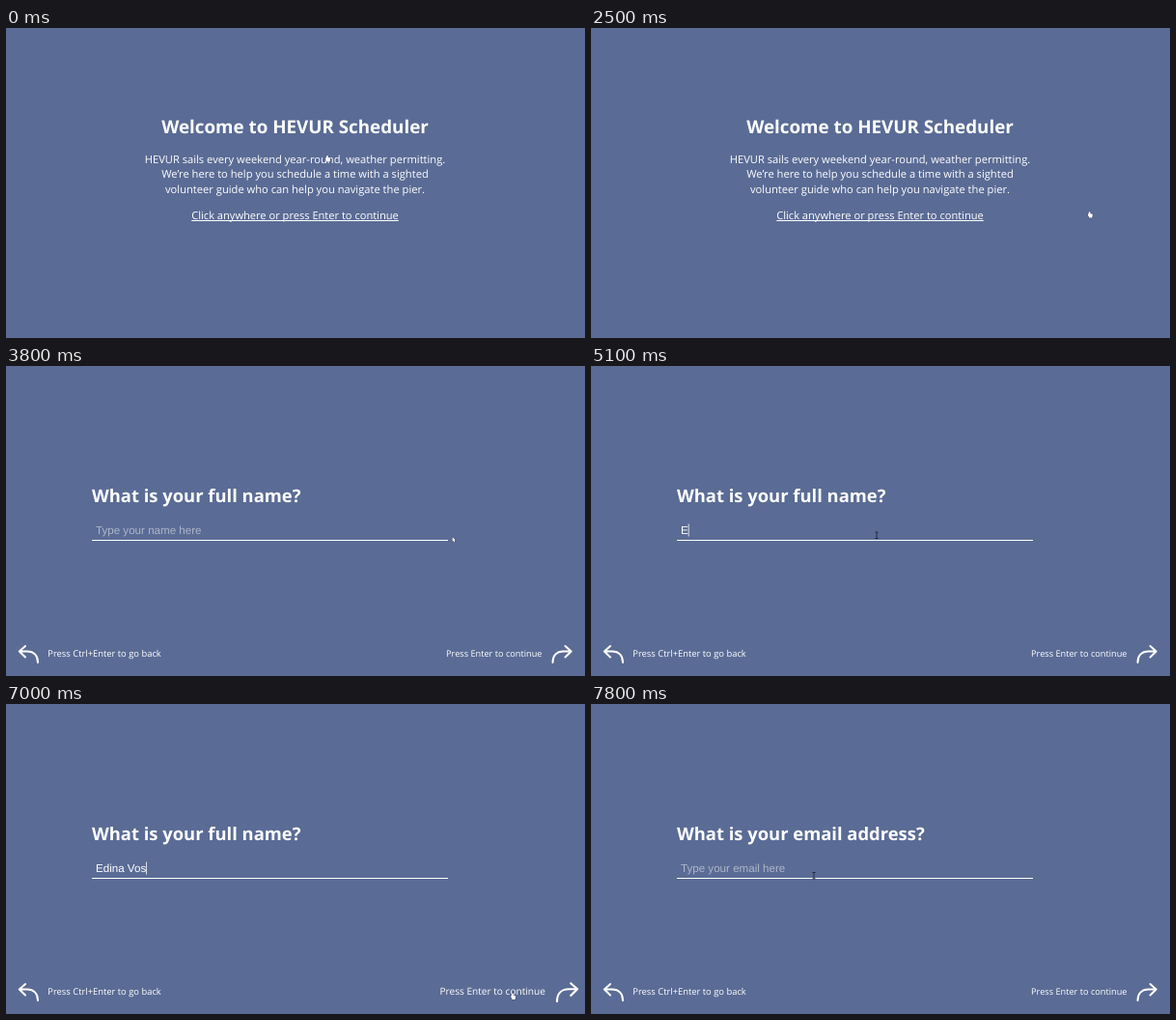
Recreate the animation shown at these times as an HTML page with a canvas. Size 600 by 321 pixels, loop 8 s.

```html
<!DOCTYPE html>
<html lang="en">
<head>
<meta charset="utf-8">
<title>Scheduler</title>
<style>
html, body { margin: 0; width: 100%; height: 100%; overflow: hidden; background: #5a6b95; }
canvas { display: block; width: 600px; height: 321px; }
</style>
</head>
<body>
<canvas id="stage" width="600" height="321"></canvas>
<script>
const ctx = document.getElementById('stage').getContext('2d');
const LOOP = 8000, STEP = 100;
const NAME_PAGE = 2800, EMAIL_PAGE = 7200;
const SANS = '"Open Sans", "Noto Sans", sans-serif';
const INPUT = '11.6px "Liberation Sans", Arial, sans-serif';
const NAME = 'Edina Vos';

// Pointer trips: start, end, and where each one arrives
const trips = [
  [600, 1100, 356, 144.5],
  [1100, 1300, 352.5, 145],
  [1700, 2100, 525, 194],
  [2300, 2900, 493, 177],
  [3700, 4100, 296, 175],
  [6400, 6600, 528, 311],
  [6600, 7000, 525, 299],
  [7300, 7800, 231, 177.5]
];

const ramp = (t, from, to) => Math.min(1, Math.max(0, (t - from) / (to - from)));
const smooth = p => p * p * (3 - 2 * p);
const fade = (t, start) => smooth(ramp(t, start - 100, start + 500));

function pointerAt(t) {
  let x = 333, y = 131.5;
  for (const [from, to, tx, ty] of trips) {
    const p = smooth(ramp(t, from, to));
    x += (tx - x) * p;
    y += (ty - y) * p;
  }
  return [x, y];
}

function pointerKind(t, x, y) {
  if (t < NAME_PAGE) return 'hand';
  if (x < 458 && y < 184) return 'beam';
  return x > 455 && y > 288 && y < 308 ? 'hand' : 'arrow';
}

function typedCount(t) {
  if (t < 5100) return 0;
  return 1 + Math.round(ramp(t, 5400, 6000) * (NAME.length - 1));
}

// The caret blinks from focus and stays lit while keys are pressed
function caretOn(t) {
  if (t < 3900 || t >= EMAIL_PAGE) return false;
  const since = t < 5100 ? 3850 : Math.min(t, 5800);
  return (t - since) % 950 < 475;
}

function hoverScale(t) {
  const grow = t < EMAIL_PAGE
    ? ramp(t, 6400, 6800)
    : Math.min(ramp(t, 7000, 7400), 1 - ramp(t, 7400, 7800));
  return 1 + 0.1 * grow;
}

function text(str, x, y, font, align = 'left') {
  ctx.font = font;
  ctx.textAlign = align;
  ctx.fillText(str, x, y);
}

function welcome() {
  const mid = 299.5;
  text('Welcome to HEVUR Scheduler', mid, 109, 'bold 18.8px ' + SANS, 'center');
  [
    'HEVUR sails every weekend year-round, weather permitting.',
    'We\u2019re here to help you schedule a time with a sighted',
    'volunteer guide who can help you navigate the pier.'
  ].forEach((line, i) => text(line, mid, 139.8 + i * 15.5, '11.17px ' + SANS, 'center'));
  const link = 'Click anywhere or press Enter to continue';
  text(link, mid, 198, '11.1px ' + SANS, 'center');
  const w = ctx.measureText(link).width;
  ctx.fillRect(mid - w / 2, 199, w, 1);
}

function backArrow() {
  ctx.lineWidth = 2;
  ctx.lineCap = ctx.lineJoin = 'round';
  ctx.beginPath();
  ctx.moveTo(20, 290);
  ctx.lineTo(13.8, 295.5);
  ctx.lineTo(20, 301.5);
  ctx.moveTo(13.8, 295.5);
  ctx.lineTo(22, 295.5);
  ctx.bezierCurveTo(29, 295.5, 33, 300, 33, 307);
  ctx.stroke();
}

function footer(scale) {
  backArrow();
  text('Press Ctrl+Enter to go back', 43.3, 301, '9.4px ' + SANS);
  ctx.save();
  ctx.translate(521.5, 298);
  ctx.scale(scale, scale);
  ctx.translate(-521.5, -298);
  text('Press Enter to continue', 555.5, 301, '9.2px ' + SANS, 'right');
  ctx.translate(599.5, 0);
  ctx.scale(-1, 1);
  backArrow();
  ctx.restore();
}

function question(t, title, hint, value, alpha) {
  ctx.globalAlpha = alpha;
  text(title, 89, 140.7, 'bold 18.4px ' + SANS);
  ctx.fillRect(89, 180, 369, 1);
  footer(hoverScale(t));
  if (!value) ctx.globalAlpha = alpha * 0.5;
  text(value || hint, 93, 174, INPUT);
  ctx.globalAlpha = 1;
  if (caretOn(t)) {
    ctx.fillRect(93 + ctx.measureText(value).width, 163.5, 0.8, 13);
  }
}

function poly(points) {
  ctx.beginPath();
  points.forEach(([x, y]) => ctx.lineTo(x, y));
  ctx.closePath();
  ctx.stroke();
  ctx.fill();
}

function drawPointer(kind, x, y) {
  ctx.save();
  ctx.translate(x, y);
  ctx.lineWidth = 0.7;
  ctx.lineJoin = 'round';
  ctx.strokeStyle = 'rgba(25, 30, 50, 0.65)';
  if (kind === 'beam') {
    ctx.fillStyle = '#20263c';
    ctx.fillRect(-0.45, -3, 0.9, 6.5);
    for (const end of [-3.4, 3]) ctx.fillRect(-1.6, end, 3.2, 0.9);
  } else if (kind === 'hand') {
    poly([[-0.6, 0.6], [0.6, 0.6], [0.8, 2.6], [3.2, 3.2], [2.6, 7], [-0.4, 7], [-1.8, 4.2]]);
  } else {
    poly([[0.4, 0.4], [0.4, 5], [1.4, 4.2], [2.2, 5.8], [3, 5.4], [2.4, 3.8], [3.7, 3.7]]);
  }
  ctx.restore();
}

function draw(now) {
  const t = Math.floor((now % LOOP) / STEP) * STEP;
  ctx.fillStyle = '#5a6b95';
  ctx.fillRect(0, 0, 600, 321);
  ctx.fillStyle = ctx.strokeStyle = '#fff';
  ctx.textRendering = 'geometricPrecision';
  if (t < NAME_PAGE) {
    welcome();
  } else if (t < EMAIL_PAGE) {
    question(t, 'What is your full name?', 'Type your name here',
      NAME.slice(0, typedCount(t)), fade(t, NAME_PAGE));
  } else {
    question(t, 'What is your email address?', 'Type your email here', '', fade(t, EMAIL_PAGE));
  }
  const [x, y] = pointerAt(t);
  drawPointer(pointerKind(t, x, y), x, y);
}

const start = performance.now();
function tick() {
  draw(performance.now() - start);
  requestAnimationFrame(tick);
}
tick();
</script>
</body>
</html>
```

Your objective = Copy down every line of the entries containing the word "Math".

Answer for the task =
const ramp = (t, from, to) => Math.min(1, Math.max(0, (t - from) / (to - from)));
  return 1 + Math.round(ramp(t, 5400, 6000) * (NAME.length - 1));
  const since = t < 5100 ? 3850 : Math.min(t, 5800);
    : Math.min(ramp(t, 7000, 7400), 1 - ramp(t, 7400, 7800));
  const t = Math.floor((now % LOOP) / STEP) * STEP;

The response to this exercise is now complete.